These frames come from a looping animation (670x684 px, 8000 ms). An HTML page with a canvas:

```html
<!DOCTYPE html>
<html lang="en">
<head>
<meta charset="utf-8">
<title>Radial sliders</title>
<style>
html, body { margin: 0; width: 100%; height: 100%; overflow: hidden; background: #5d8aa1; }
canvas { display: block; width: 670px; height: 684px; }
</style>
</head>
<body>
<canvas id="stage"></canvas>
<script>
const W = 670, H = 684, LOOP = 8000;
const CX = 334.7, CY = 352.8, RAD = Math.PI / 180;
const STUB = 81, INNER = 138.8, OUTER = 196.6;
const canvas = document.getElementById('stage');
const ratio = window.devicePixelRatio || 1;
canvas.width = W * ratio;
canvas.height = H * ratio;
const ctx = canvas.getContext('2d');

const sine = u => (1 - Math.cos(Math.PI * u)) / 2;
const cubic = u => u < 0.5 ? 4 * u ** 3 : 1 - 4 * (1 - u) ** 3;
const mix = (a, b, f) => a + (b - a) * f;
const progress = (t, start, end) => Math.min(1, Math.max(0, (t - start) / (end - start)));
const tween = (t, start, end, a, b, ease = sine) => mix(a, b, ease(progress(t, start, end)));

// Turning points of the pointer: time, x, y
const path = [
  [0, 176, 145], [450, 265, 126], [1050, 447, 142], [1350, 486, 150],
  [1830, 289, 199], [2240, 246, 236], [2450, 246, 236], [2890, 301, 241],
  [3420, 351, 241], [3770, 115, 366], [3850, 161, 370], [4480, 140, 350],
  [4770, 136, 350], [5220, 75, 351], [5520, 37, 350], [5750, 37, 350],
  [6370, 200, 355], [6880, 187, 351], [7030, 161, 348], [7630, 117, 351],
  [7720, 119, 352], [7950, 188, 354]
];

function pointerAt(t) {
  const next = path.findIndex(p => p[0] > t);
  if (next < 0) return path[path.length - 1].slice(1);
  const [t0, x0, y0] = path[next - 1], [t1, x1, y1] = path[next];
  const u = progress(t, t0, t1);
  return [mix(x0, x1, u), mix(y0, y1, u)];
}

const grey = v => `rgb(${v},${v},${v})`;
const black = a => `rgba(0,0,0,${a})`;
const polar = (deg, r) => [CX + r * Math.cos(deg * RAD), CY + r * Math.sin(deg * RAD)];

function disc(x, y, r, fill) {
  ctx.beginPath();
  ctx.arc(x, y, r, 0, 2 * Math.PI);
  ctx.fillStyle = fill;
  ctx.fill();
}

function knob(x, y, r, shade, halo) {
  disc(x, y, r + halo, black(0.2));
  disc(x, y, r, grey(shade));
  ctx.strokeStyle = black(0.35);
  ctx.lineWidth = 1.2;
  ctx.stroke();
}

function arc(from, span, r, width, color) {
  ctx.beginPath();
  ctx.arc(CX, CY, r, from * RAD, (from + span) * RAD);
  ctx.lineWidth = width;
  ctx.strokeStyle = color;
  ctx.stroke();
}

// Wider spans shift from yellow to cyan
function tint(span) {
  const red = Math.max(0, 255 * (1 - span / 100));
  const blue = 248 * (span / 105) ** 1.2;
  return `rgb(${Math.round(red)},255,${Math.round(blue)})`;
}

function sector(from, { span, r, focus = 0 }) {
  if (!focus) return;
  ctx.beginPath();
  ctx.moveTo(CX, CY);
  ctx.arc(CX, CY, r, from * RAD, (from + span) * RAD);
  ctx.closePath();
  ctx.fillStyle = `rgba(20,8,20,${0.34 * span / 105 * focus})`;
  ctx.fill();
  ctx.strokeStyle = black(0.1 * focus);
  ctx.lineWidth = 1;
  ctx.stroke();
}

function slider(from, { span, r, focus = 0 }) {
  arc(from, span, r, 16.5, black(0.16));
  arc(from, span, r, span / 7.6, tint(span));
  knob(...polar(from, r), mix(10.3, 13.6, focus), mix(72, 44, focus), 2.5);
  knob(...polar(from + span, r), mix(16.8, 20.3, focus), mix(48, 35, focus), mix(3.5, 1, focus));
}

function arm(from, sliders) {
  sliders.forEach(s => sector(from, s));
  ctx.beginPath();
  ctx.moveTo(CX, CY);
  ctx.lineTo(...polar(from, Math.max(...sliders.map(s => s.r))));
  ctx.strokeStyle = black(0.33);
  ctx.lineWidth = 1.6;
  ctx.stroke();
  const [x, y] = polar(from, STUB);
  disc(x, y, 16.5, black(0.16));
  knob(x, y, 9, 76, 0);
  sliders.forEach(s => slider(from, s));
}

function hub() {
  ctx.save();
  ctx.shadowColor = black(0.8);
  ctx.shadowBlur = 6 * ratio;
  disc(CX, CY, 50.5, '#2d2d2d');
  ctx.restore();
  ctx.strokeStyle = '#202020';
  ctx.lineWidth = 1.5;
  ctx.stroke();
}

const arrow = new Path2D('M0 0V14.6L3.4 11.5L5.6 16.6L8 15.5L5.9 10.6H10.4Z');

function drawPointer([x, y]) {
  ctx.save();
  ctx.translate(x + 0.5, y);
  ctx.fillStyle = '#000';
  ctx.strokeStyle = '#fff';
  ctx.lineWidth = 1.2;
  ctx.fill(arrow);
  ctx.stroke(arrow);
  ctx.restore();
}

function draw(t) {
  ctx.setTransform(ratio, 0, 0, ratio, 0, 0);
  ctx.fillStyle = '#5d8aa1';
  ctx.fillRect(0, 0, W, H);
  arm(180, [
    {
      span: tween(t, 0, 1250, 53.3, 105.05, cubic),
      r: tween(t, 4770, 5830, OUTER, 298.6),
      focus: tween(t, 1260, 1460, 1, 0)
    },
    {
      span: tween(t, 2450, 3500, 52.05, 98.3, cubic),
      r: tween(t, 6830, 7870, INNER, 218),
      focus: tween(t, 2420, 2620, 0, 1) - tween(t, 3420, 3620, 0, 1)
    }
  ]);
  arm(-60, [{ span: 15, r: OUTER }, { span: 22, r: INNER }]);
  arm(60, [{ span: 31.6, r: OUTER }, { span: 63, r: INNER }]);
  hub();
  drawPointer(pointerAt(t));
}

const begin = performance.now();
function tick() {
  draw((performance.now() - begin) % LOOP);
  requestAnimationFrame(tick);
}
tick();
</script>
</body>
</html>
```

==

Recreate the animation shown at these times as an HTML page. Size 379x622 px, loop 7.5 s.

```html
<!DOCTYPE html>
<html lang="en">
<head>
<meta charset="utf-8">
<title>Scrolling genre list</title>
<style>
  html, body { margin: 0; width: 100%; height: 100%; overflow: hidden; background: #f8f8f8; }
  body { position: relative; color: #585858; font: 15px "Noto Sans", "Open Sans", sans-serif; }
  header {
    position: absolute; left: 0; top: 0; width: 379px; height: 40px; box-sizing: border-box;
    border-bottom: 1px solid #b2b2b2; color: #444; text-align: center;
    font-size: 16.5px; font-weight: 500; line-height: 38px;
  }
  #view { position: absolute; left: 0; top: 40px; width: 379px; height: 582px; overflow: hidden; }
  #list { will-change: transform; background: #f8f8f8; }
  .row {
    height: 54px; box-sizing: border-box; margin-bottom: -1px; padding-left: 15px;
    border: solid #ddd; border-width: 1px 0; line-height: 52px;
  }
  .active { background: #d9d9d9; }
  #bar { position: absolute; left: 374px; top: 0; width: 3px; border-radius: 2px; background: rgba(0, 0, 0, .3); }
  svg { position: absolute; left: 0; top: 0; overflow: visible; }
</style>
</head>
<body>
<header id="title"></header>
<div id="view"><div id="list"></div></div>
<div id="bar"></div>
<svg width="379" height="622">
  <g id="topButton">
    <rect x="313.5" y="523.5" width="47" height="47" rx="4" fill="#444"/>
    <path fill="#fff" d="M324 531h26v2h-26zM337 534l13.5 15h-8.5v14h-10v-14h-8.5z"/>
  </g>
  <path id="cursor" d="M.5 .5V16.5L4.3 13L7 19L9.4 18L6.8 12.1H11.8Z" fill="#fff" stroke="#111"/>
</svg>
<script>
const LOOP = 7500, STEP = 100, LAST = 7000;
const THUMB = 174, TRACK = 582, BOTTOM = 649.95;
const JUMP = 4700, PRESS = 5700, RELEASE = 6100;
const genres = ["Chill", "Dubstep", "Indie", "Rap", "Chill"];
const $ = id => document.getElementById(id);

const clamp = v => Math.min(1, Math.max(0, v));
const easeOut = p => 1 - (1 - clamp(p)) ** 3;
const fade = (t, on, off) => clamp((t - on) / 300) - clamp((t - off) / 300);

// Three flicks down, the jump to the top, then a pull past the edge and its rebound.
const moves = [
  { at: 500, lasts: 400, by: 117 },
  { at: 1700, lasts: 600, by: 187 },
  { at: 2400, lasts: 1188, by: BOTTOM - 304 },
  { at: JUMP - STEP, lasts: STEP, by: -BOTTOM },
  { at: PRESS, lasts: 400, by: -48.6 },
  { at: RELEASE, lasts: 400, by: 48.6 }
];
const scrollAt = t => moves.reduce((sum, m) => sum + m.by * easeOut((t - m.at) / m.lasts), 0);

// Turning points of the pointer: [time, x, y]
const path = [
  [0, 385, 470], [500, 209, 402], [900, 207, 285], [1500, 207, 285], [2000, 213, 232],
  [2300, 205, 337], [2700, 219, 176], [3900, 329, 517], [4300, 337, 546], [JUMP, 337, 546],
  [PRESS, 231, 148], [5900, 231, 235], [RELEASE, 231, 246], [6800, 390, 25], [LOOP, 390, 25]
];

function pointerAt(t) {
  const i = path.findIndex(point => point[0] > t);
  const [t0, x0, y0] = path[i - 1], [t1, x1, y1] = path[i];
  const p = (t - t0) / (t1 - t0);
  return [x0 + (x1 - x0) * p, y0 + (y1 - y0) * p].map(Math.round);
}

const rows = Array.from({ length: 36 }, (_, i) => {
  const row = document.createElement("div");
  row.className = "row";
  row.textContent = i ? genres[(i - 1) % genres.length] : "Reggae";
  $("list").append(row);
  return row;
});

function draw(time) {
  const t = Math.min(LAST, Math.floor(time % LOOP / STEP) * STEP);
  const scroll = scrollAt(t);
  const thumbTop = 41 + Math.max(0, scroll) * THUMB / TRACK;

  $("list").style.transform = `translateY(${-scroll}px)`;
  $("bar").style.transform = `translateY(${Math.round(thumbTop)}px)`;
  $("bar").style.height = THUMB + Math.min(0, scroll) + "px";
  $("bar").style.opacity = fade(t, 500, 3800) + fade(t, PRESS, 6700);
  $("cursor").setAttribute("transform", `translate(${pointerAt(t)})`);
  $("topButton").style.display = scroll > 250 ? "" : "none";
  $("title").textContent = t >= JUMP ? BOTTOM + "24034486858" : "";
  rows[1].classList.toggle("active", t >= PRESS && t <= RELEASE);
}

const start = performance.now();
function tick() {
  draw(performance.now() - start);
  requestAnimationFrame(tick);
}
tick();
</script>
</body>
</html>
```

==

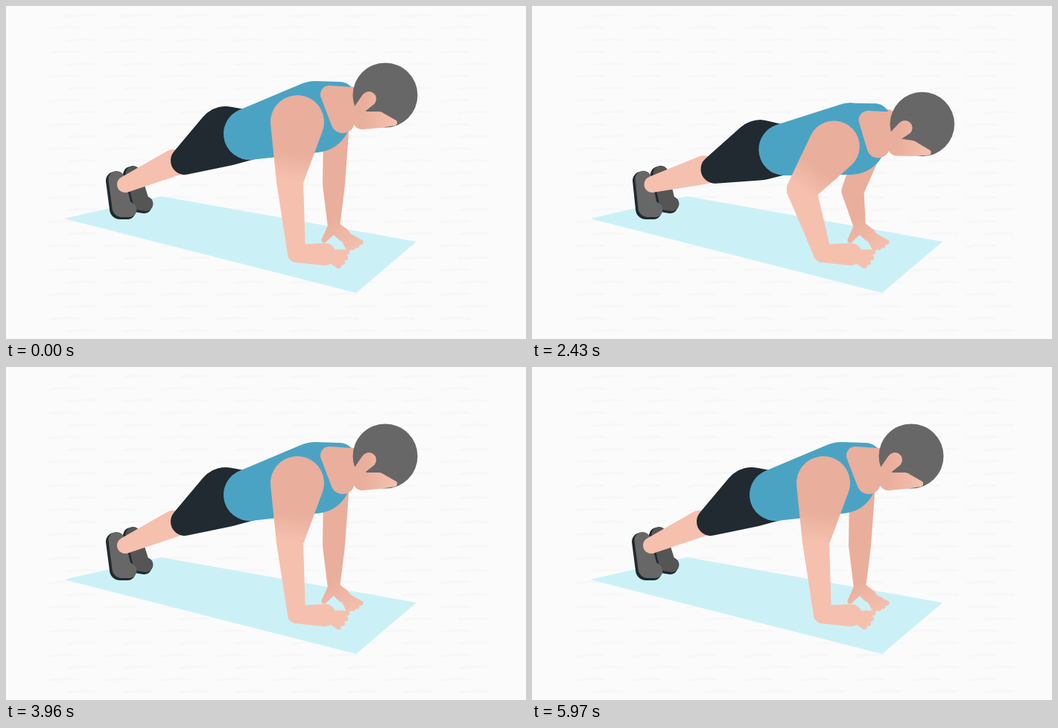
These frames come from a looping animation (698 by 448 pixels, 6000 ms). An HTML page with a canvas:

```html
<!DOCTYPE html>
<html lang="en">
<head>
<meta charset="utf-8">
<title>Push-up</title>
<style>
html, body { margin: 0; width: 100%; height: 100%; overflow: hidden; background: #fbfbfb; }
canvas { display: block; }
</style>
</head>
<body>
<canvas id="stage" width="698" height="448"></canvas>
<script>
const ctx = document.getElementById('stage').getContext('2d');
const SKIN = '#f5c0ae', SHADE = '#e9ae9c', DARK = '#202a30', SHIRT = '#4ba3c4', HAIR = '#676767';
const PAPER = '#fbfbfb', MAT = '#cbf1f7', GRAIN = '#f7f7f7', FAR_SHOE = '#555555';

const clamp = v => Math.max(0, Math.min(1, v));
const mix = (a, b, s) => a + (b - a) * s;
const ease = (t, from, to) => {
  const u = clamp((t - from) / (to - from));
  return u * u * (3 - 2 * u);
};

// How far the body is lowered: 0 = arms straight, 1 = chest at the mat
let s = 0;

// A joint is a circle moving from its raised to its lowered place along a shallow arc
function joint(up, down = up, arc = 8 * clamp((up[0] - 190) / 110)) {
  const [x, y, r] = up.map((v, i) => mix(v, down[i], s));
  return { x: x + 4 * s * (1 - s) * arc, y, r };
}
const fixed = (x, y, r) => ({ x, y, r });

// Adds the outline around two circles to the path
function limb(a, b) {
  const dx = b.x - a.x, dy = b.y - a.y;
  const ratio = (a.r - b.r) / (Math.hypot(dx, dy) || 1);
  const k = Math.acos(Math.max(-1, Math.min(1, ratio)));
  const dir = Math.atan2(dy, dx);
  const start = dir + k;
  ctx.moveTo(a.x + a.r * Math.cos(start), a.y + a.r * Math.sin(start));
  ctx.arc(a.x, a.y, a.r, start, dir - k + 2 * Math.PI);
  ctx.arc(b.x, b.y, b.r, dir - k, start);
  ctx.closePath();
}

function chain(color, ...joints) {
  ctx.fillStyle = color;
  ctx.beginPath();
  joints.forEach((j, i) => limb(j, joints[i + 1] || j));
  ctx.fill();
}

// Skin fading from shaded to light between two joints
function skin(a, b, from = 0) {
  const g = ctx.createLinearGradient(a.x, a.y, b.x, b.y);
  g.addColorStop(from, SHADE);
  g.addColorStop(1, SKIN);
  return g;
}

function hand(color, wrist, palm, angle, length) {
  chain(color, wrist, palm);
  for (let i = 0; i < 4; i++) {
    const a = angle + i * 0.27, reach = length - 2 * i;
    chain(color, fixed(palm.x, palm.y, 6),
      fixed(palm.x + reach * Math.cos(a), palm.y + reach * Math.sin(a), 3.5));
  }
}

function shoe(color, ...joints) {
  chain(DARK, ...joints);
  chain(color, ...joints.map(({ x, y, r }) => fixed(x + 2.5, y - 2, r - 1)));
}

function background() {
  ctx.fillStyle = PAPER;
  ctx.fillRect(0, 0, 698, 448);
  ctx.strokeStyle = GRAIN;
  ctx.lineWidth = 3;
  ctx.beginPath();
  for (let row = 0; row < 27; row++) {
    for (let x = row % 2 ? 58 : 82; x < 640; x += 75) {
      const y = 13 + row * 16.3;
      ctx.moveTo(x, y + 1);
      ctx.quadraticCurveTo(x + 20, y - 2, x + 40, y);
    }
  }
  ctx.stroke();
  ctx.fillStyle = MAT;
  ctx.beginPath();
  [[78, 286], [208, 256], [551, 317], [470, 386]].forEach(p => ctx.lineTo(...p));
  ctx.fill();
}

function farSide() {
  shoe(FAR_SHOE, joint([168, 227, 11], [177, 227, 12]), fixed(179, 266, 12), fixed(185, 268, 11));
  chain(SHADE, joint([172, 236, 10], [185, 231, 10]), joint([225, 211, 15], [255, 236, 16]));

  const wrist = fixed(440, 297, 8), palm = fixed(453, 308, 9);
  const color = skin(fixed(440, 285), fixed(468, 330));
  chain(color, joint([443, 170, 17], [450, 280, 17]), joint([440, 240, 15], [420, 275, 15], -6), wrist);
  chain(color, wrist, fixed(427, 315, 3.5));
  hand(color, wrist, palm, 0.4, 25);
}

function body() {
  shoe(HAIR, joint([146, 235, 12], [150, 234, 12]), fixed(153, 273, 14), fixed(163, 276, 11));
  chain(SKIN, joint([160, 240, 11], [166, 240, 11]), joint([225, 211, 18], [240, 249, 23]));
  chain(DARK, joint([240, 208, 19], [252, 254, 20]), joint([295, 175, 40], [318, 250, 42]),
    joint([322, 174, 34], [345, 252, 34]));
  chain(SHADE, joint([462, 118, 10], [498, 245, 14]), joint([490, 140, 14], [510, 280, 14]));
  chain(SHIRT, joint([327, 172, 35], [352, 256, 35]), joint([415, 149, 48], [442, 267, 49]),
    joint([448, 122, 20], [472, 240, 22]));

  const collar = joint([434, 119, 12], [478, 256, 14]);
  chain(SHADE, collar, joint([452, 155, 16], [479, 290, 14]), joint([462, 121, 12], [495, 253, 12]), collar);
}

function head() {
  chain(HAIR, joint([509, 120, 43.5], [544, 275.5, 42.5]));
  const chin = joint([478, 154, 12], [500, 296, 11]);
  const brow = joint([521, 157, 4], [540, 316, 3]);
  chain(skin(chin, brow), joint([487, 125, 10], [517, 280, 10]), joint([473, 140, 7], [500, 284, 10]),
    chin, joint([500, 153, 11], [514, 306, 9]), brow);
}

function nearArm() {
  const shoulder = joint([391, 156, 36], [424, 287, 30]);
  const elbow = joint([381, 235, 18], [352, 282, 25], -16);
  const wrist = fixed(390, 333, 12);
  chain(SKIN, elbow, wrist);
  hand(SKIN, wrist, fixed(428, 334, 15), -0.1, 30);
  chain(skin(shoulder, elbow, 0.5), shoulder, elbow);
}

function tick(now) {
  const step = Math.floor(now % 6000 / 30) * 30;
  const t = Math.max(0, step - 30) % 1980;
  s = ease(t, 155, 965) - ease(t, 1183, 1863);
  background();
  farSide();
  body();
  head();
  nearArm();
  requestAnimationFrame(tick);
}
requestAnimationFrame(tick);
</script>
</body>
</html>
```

#### WHAT IS EXPECTED:
Go through the data and count every line where the word "cubic" appears. Give only that count.

#### WRITTEN SOLUTION:
3